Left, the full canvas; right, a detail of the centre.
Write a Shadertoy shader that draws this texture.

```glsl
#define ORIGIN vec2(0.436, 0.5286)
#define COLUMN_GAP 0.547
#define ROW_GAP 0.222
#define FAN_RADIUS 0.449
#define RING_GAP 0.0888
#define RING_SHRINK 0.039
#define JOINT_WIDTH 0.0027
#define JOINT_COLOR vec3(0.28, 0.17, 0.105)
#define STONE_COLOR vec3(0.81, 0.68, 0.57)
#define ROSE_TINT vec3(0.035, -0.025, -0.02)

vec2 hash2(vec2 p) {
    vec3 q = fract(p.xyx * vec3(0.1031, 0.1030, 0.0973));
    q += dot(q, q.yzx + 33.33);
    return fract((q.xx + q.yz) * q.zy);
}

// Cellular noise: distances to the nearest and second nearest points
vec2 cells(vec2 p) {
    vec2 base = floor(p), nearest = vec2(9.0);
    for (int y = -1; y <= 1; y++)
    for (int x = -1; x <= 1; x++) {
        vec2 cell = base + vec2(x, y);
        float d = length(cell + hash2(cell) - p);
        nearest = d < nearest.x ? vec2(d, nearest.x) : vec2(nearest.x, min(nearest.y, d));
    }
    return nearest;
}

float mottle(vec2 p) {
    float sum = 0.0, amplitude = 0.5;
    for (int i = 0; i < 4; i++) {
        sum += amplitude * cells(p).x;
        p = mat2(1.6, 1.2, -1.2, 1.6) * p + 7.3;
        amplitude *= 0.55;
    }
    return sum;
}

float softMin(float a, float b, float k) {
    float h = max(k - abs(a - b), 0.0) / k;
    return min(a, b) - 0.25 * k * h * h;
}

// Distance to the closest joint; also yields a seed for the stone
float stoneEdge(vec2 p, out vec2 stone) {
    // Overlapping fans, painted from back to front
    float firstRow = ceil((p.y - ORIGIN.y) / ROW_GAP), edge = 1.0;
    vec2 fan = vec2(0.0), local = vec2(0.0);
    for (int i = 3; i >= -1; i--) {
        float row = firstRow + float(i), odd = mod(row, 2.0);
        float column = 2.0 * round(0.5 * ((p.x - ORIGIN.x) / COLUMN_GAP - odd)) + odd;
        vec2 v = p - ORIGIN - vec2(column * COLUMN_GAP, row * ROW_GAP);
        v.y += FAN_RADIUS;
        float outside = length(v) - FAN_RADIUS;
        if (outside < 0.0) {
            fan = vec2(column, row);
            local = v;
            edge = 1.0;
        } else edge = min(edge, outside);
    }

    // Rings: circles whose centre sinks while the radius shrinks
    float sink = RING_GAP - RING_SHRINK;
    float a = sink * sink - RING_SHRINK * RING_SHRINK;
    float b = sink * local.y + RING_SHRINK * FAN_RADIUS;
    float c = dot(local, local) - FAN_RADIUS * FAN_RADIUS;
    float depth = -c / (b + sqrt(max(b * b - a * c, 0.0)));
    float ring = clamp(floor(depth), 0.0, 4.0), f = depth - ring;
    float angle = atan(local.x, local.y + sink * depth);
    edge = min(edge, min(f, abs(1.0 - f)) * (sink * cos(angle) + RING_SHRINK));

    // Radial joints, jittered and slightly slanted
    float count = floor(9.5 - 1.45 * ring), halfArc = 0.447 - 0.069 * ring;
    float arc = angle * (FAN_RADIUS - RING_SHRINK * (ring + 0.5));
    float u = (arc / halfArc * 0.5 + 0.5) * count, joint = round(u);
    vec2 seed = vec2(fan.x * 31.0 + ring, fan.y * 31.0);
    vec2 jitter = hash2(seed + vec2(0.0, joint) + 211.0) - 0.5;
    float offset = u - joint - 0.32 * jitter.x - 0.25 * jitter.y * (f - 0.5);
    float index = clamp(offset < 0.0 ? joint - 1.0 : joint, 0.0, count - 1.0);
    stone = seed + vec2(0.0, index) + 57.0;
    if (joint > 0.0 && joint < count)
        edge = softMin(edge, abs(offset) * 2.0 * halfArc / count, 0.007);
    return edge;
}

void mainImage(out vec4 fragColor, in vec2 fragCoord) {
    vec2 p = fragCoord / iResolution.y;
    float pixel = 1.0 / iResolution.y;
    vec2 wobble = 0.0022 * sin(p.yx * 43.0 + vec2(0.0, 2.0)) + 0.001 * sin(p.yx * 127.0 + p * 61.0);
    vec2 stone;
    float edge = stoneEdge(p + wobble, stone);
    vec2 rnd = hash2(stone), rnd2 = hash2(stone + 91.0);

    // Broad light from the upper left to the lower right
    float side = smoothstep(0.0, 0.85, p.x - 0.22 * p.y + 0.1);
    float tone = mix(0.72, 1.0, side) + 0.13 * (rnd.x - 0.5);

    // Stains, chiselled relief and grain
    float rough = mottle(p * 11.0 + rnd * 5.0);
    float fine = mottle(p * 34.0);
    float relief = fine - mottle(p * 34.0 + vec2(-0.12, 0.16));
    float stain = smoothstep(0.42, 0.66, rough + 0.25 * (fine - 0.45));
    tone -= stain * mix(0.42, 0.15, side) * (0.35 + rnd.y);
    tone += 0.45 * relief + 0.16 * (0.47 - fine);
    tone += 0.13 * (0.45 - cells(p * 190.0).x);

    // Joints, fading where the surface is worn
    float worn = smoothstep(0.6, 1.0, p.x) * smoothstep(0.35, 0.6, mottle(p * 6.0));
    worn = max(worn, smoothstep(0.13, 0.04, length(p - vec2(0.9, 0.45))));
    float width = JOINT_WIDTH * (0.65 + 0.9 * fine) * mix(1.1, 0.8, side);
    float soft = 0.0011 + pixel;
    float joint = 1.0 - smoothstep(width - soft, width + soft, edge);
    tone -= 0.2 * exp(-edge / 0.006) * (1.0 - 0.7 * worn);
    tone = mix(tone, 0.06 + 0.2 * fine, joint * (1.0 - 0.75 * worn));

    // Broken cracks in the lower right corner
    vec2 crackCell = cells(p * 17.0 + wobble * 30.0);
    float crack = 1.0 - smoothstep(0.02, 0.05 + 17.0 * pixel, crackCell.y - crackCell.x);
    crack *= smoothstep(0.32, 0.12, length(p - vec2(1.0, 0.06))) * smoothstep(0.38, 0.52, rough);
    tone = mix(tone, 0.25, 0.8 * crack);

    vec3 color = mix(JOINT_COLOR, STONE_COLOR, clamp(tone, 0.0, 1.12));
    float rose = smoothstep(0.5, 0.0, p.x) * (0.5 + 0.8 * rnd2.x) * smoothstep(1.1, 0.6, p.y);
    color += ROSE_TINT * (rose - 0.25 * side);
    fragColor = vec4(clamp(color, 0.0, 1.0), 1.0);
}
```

┄┄┄┄┄┄┄┄┄┄

* _REQUIREMENT_:
Where does the string "crackCell" occur in the data above? Copy every line that holds it.

* _RESPONSE_:
    vec2 crackCell = cells(p * 17.0 + wobble * 30.0);
    float crack = 1.0 - smoothstep(0.02, 0.05 + 17.0 * pixel, crackCell.y - crackCell.x);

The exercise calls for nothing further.